A Road Trip to California—That’s Nuts! 

There’s one crop that demands more bees than any other—almonds. Eat an almond anywhere in the world and there’s a good chance that almond was grown in California. As of 2017, the Golden State produces approximately 2.2 billion pounds of almonds each season. This time of year, billions of honey bees across the US embark on road trips to assist the California farmers who need the bees to pollinate their crops. As consumers buy products like almond milk and almond butter, the demand for the already popular nut (and the bees that make that nut possible), continues to rise. Currently, it is estimated that this year alone, close to 30 billion bees will travel from out-of-state to meet the pollination needs of Central California’s almond industry.

Crates of honeybees on the back of a flatbed truck.

Crates of honey bees on the back of a flatbed truck.

Honey—How is it Made? 

Aside from being pro pollinators, honey bees manufacture a liquid that has been touted as the “elixir of the gods”—honey. Honey has an extensive history around the world, the oldest remains of which have been found in a tomb in the country of Georgia, dating from 4,700 to 5,500 years ago. It is used to sweeten food and drink, soothe sore throughs, and can serve as an antibacterial for wounds.  Though humans have enjoyed the consumption of honey for millennia, honey’s natural purpose is to feed the bees. As bees collect nectar, they use their long tongues (called proboscis) like a straw to help them suck nectar out of flowers. They store the nectar in a second stomach and transport it back to the hive where it is converted to honey and capped with beeswax for later consumption.

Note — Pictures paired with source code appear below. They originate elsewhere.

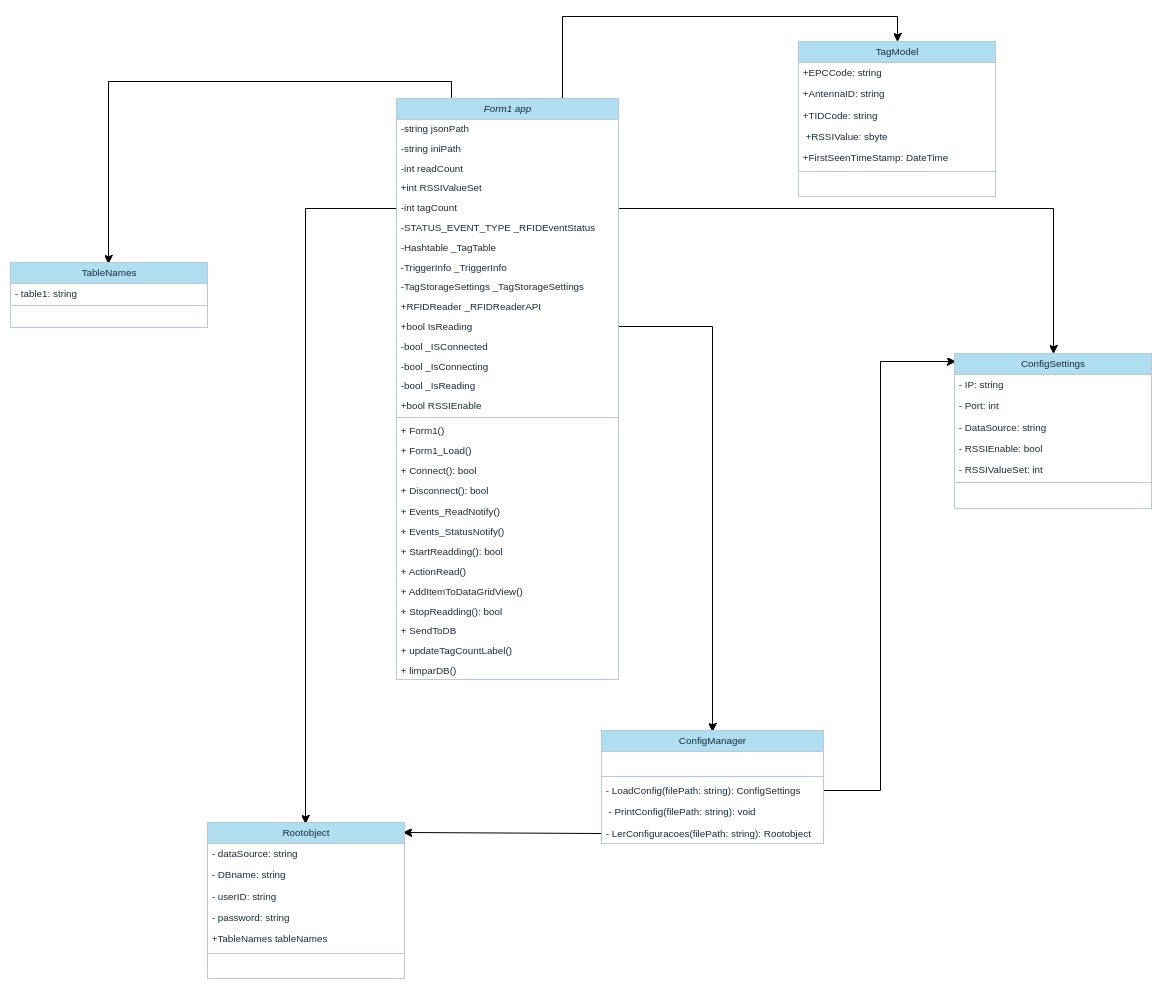
<!DOCTYPE html>
<html lang="en">
<head>
<meta charset="utf-8">
<title>Class diagram</title>
<style>
:root {
  --paper: #ffffff;
  --header: #b1ddf0;
  --border: #bac8d3;
  --ink: #182e3e;
  --line: #000000;
}
* { box-sizing: border-box; margin: 0; padding: 0; }
body { background: var(--paper); overflow: hidden; }
.diagram {
  position: relative;
  width: 1162px;
  height: 989px;
  overflow: hidden;
  background: var(--paper);
  color: var(--ink);
  font: 9.85px/1 "Liberation Sans", Arial, sans-serif;
}
.connectors { position: absolute; left: 0; top: 0; }
.connectors path { fill: none; stroke: var(--line); }
.connectors marker path { fill: var(--line); }

.class {
  --row: 21.4px;
  position: absolute;
  display: grid;
  width: 198px;
  border: 1px solid var(--border);
  background: var(--paper);
}
.class h2 {
  display: flex;
  align-items: center;
  justify-content: center;
  font-size: inherit;
  font-weight: normal;
  background: var(--header);
  border-bottom: 1px solid var(--border);
}
.class ul {
  display: grid;
  grid-auto-rows: var(--row);
  align-content: start;
  list-style: none;
  padding-left: 3.7px;
}
.class li { display: flex; align-items: center; white-space: pre; }
.attributes { margin-top: -1px; }
.methods { border-top: 1px solid var(--border); }

.form-app { --row: 19.8px; left: 396px; top: 98px; width: 223px; height: 582px; grid-template-rows: 21px 297px 1fr; }
.form-app h2 { font-style: italic; }
.form-app .methods { padding-top: 3px; grid-template-rows: 20px 20px 20px 20px 21px 20px 20px; }
.tag-model { left: 798px; top: 41px; height: 156px; grid-template-rows: 21px 108px 1fr; }
.table-names { left: 10px; top: 262px; height: 66px; grid-template-rows: 21px 21px 1fr; }
.config-settings { left: 954px; top: 353px; height: 156px; grid-template-rows: 21px 107px 1fr; }
.config-manager { left: 601px; top: 730px; width: 223px; height: 114px; grid-template-rows: 21px 24px 1fr; }
.config-manager .methods { padding-top: 3px; }
.rootobject { left: 207px; top: 822px; height: 157px; grid-template-rows: 21px 109px 1fr; }
</style>
</head>
<body>
<main class="diagram">

  <svg class="connectors" width="1162" height="989" viewBox="0 0 1162 989" aria-hidden="true">
    <defs>
      <marker id="arrow" markerWidth="8" markerHeight="8" refX="8" refY="4" orient="auto" markerUnits="userSpaceOnUse">
        <path stroke="none" d="M0 0L8 4L0 8L2 4Z"/>
      </marker>
    </defs>
    <g marker-end="url(#arrow)">
      <path marker-end="url(#arrow)" d="M562.5 98V16.5H897.5V41"/>
      <path marker-end="url(#arrow)" d="M451.5 98V81.5H108.5V263"/>
      <path marker-end="url(#arrow)" d="M396 208.5H305.5V823"/>
      <path marker-end="url(#arrow)" d="M618 208.5H1053.5V353"/>
      <path marker-end="url(#arrow)" d="M618 326.5H712.5V731"/>
      <path marker-end="url(#arrow)" d="M823 790.5H880.5V361.5H955"/>
      <path marker-end="url(#arrow)" d="M602 833.5L404 832.5"/>
    </g>
  </svg>

  <article class="class form-app">
    <h2>Form1 app</h2>
    <ul class="attributes">
      <li>-string jsonPath</li>
      <li>-string iniPath</li>
      <li>-int readCount</li>
      <li>+int RSSIValueSet</li>
      <li>-int tagCount</li>
      <li>-STATUS_EVENT_TYPE _RFIDEventStatus</li>
      <li>-Hashtable _TagTable</li>
      <li>-TriggerInfo _TriggerInfo</li>
      <li>-TagStorageSettings _TagStorageSettings</li>
      <li>+RFIDReader _RFIDReaderAPI</li>
      <li>+bool IsReading</li>
      <li>-bool _ISConnected</li>
      <li>-bool _IsConnecting</li>
      <li>-bool _IsReading</li>
      <li>+bool RSSIEnable</li>
    </ul>
    <ul class="methods">
      <li>+ Form1()</li>
      <li>+ Form1_Load()</li>
      <li>+ Connect(): bool</li>
      <li>+ Disconnect(): bool</li>
      <li>+ Events_ReadNotify()</li>
      <li>+ Events_StatusNotify()</li>
      <li>+ StartReadding(): bool</li>
      <li>+ ActionRead()</li>
      <li>+ AddItemToDataGridView()</li>
      <li>+ StopReadding(): bool</li>
      <li>+ SendToDB</li>
      <li>+ updateTagCountLabel()</li>
      <li>+ limparDB()</li>
    </ul>
  </article>

  <article class="class tag-model">
    <h2>TagModel</h2>
    <ul class="attributes">
      <li>+EPCCode: string</li>
      <li>+AntennaID: string</li>
      <li>+TIDCode: string</li>
      <li> +RSSIValue: sbyte</li>
      <li>+FirstSeenTimeStamp: DateTime</li>
    </ul>
    <ul class="methods"></ul>
  </article>

  <article class="class table-names">
    <h2>TableNames</h2>
    <ul class="attributes">
      <li>- table1: string</li>
    </ul>
    <ul class="methods"></ul>
  </article>

  <article class="class config-settings">
    <h2>ConfigSettings</h2>
    <ul class="attributes">
      <li>- IP: string</li>
      <li>- Port: int</li>
      <li>- DataSource: string</li>
      <li>- RSSIEnable: bool</li>
      <li>- RSSIValueSet: int</li>
    </ul>
    <ul class="methods"></ul>
  </article>

  <article class="class config-manager">
    <h2>ConfigManager</h2>
    <ul class="attributes"></ul>
    <ul class="methods">
      <li>- LoadConfig(filePath: string): ConfigSettings</li>
      <li> - PrintConfig(filePath: string): void</li>
      <li>- LerConfiguracoes(filePath: string): Rootobject</li>
    </ul>
  </article>

  <article class="class rootobject">
    <h2>Rootobject</h2>
    <ul class="attributes">
      <li>- dataSource: string</li>
      <li>- DBname: string</li>
      <li>- userID: string</li>
      <li>- password: string</li>
      <li>+TableNames tableNames</li>
    </ul>
    <ul class="methods"></ul>
  </article>

</main>
</body>
</html>
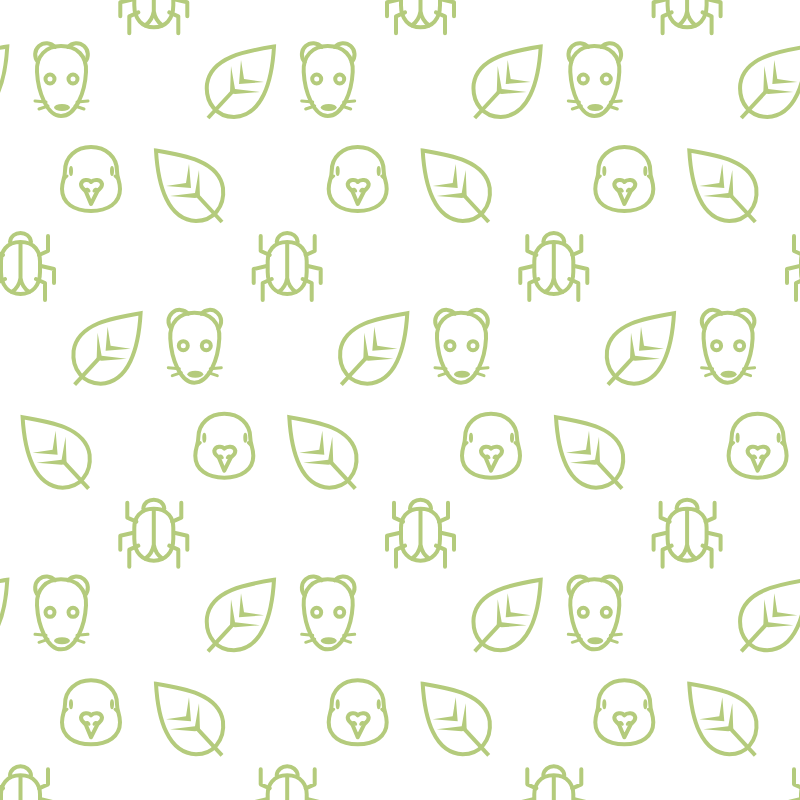
<!DOCTYPE html>
<html lang="en">
<head>
<meta charset="utf-8">
<title>Leaf and animal pattern</title>
<style>
:root { --paper: #ffffff; --line: #b4cb7c; }
html, body { margin: 0; background: var(--paper); }
body { width: 800px; height: 800px; overflow: hidden; }
.pattern { display: block; width: 800px; height: 800px; }
.icon { fill: none; stroke: var(--line); stroke-width: 4; stroke-linecap: round; stroke-linejoin: round; }
.solid { fill: var(--line); stroke: none; }
.leaf { stroke-linecap: butt; stroke-linejoin: miter; }
.fine { stroke-width: 3; }
</style>
</head>
<body>
<svg class="pattern" viewBox="0 0 800 800" role="img" aria-label="Repeating pattern of mice, leaves, birds and beetles">
<defs>
  <g id="mouse" class="icon">
    <path d="M61 46C46 46 36 56 37 72C38 92 47 116 61 116C76 116 85 92 86 72C87 56 77 46 61 46Z"/>
    <path d="M38 62A10.5 10.5 0 1 1 55 47M85 62A10.5 10.5 0 1 0 68 47"/>
    <circle cx="50" cy="79" r="4.5"/>
    <circle cx="73" cy="79" r="4.5"/>
    <ellipse class="solid" cx="62" cy="107.5" rx="8" ry="3.5"/>
    <path class="fine" d="M35 101L46 102M39 109L48 106M88 101L77 102M84 109L75 106"/>
  </g>
  <g id="leaf" class="icon leaf">
    <path d="M274 46.500C246 51 211 57 207 84C205 103 217 117 234 117C262 116 272 82 274 46.500Z"/>
    <path d="M208 118L233 91"/>
    <path class="solid" d="M231 66L235 89L260 92L235 94L230 93Z"/>
    <path class="solid" d="M241 60L244 79L264 82L239 84Z"/>
  </g>
  <g id="bird" class="icon">
    <path d="M91 147C76 147 65 157 65 171C65 178 62 181 62 189C62 203 74 211 91 211C108 211 120 203 120 189C120 181 117 178 117 171C117 157 106 147 91 147Z"/>
    <path class="fine" d="M64 179L67 176M118 179L115 176"/>
    <ellipse class="solid" cx="71" cy="171" rx="2" ry="5"/>
    <ellipse class="solid" cx="112" cy="171" rx="2" ry="5"/>
    <path d="M91 182C89 179 82 179 81 184C81 189 85 189 86 192L91 204L97 192C98 189 102 189 102 184C101 179 94 179 91 182Z"/>
    <path class="fine" d="M85 190Q88 188 89 191M98 190Q95 188 94 191"/>
  </g>
  <g id="beetle" class="icon">
    <path d="M10 242C11 230 30 230 31 242"/>
    <path d="M20.500 242C6 242 1 252 1 261V272C1 286 9 294 20.500 294C32 294 40 286 40 272V261C40 252 35 242 20.500 242Z"/>
    <path d="M20.500 243V278M12 292Q19 287 20.500 278Q22 287 29 292"/>
    <path d="M-6 236V251L3 255M48 236V251L39 255M-13 283V269L0 266M54 283V269L41 266M-4 300V283L5 279M45 300V283L36 279"/>
  </g>
  <g id="cluster">
    <use href="#mouse"/>
    <use href="#leaf"/>
    <use href="#bird"/>
    <use href="#leaf" transform="translate(430 104) scale(-1 1)"/>
    <use href="#beetle"/>
  </g>
  <g id="row">
    <use href="#cluster" x="-266.700"/>
    <use href="#cluster"/>
    <use href="#cluster" x="266.700"/>
    <use href="#cluster" x="533.300"/>
    <use href="#cluster" x="800"/>
  </g>
</defs>
<use href="#row" x="133.300" y="-266.700"/>
<use href="#row"/>
<use href="#row" x="133.300" y="266.700"/>
<use href="#row" y="533.300"/>
</svg>
</body>
</html>
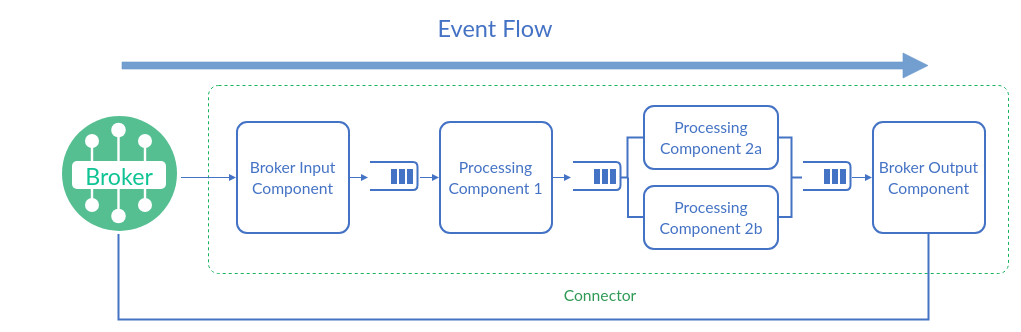
<!DOCTYPE html>
<html lang="en">
<head>
<meta charset="utf-8">
<title>Event Flow</title>
<style>
:root {
  --blue: #4472c4;
  --arrow: #729fcf;
  --arrow-edge: #6b96cb;
  --green: #55bf92;
  --broker-text: #10c394;
  --boundary: #17b25c;
  --boundary-text: #2f9a55;
}
* { box-sizing: border-box; margin: 0; }
html, body { width: 1021px; height: 332px; overflow: hidden; background: #fff; }
.diagram {
  position: relative; width: 1021px; height: 332px; overflow: hidden;
  font: 15.7px/21px Lato, "Open Sans", sans-serif; color: var(--blue);
}
.wiring { position: absolute; left: 0; top: 0; display: block; }
.title {
  position: absolute; left: 395px; top: 12px; width: 200px;
  font-size: 23.5px; font-weight: 400; line-height: 32px; text-align: center;
}
.broker-label {
  position: absolute; left: 72px; top: 161px; width: 94px; height: 28px;
  display: flex; align-items: center; justify-content: center; padding-top: 3px;
  font-size: 23.2px; color: var(--broker-text);
}
.component {
  position: absolute; display: flex; align-items: center; justify-content: center;
  border: 2px solid var(--blue); border-radius: 11px; background: #fff;
  text-align: center; white-space: nowrap;
}
.large { top: 121px; width: 114px; height: 113px; }
.small { left: 643px; width: 136px; height: 65px; }
.input { left: 235.5px; }
.step-1 { left: 438.5px; }
.step-2a { top: 105px; }
.step-2b { top: 185px; }
.output { left: 871.5px; }
.connector-label {
  position: absolute; left: 540px; top: 285px; width: 120px;
  text-align: center; color: var(--boundary-text);
}
</style>
</head>
<body>
<main class="diagram">
  <svg class="wiring" width="1021" height="332" viewBox="0 0 1021 332" aria-hidden="true">
    <defs>
      <g id="queue">
        <path d="M0 162H43Q47.500 162 47.500 167V185Q47.500 190 43 190H0" fill="none" stroke="var(--blue)" stroke-width="2"/>
        <path d="M21 169h6v15h-6zM29 169h6v15h-6zM37 169h6v15h-6z" fill="var(--blue)"/>
      </g>
      <path id="tip" d="M0 0L-7 -3.500V3.500Z" fill="var(--blue)"/>
    </defs>

    <path class="flow-arrow" d="M122 62H903V53L928 65.500L903 78V69H122Z" fill="var(--arrow)" stroke="var(--arrow-edge)" stroke-width="0.6"/>
    <rect class="connector-boundary" x="208.500" y="85.500" width="800" height="188" rx="10" fill="none" stroke="var(--boundary)" stroke-dasharray="3 3"/>

    <g class="broker">
      <circle cx="119.500" cy="173.500" r="57.500" fill="var(--green)"/>
      <path d="M92 141V205M118.500 129V216M145 141V205" stroke="#fff" stroke-width="2.4"/>
      <g fill="#fff">
        <circle cx="92" cy="141" r="7"/>
        <circle cx="118.500" cy="130" r="7.300"/>
        <circle cx="145" cy="141" r="7"/>
        <circle cx="92" cy="205" r="7"/>
        <circle cx="118.500" cy="216" r="7.300"/>
        <circle cx="145" cy="205" r="7"/>
        <rect x="72" y="161" width="94" height="28" rx="5"/>
      </g>
    </g>

    <g class="links" fill="none" stroke="var(--blue)">
      <path d="M181 177.500H230M349 177.500H362M420 177.500H433M552 177.500H565M852 177.500H866"/>
      <path d="M643 137.500H627.500V177.500H621M628 177.500V217H643M779 137.500H791.500V217H779M791.500 177.500H802" stroke-width="2"/>
      <path d="M118.500 234V319.500H928.500V234" stroke-width="2"/>
    </g>
    <use href="#tip" x="236" y="177.500"/>
    <use href="#tip" x="368" y="177.500"/>
    <use href="#tip" x="439" y="177.500"/>
    <use href="#tip" x="571" y="177.500"/>
    <use href="#tip" x="872" y="177.500"/>

    <use href="#queue" x="370"/>
    <use href="#queue" x="573"/>
    <use href="#queue" x="803"/>
  </svg>

  <h1 class="title">Event Flow</h1>
  <div class="broker-label">Broker</div>
  <div class="component large input">Broker Input<br>Component</div>
  <div class="component large step-1">Processing<br>Component 1</div>
  <div class="component small step-2a">Processing<br>Component 2a</div>
  <div class="component small step-2b">Processing<br>Component 2b</div>
  <div class="component large output">Broker Output<br>Component</div>
  <div class="connector-label">Connector</div>
</main>
</body>
</html>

Honey bees are hardworking masters of communication and planning and their existence is vital to our own. So next time you’re in the path of a honey bee, think twice before you swat it away.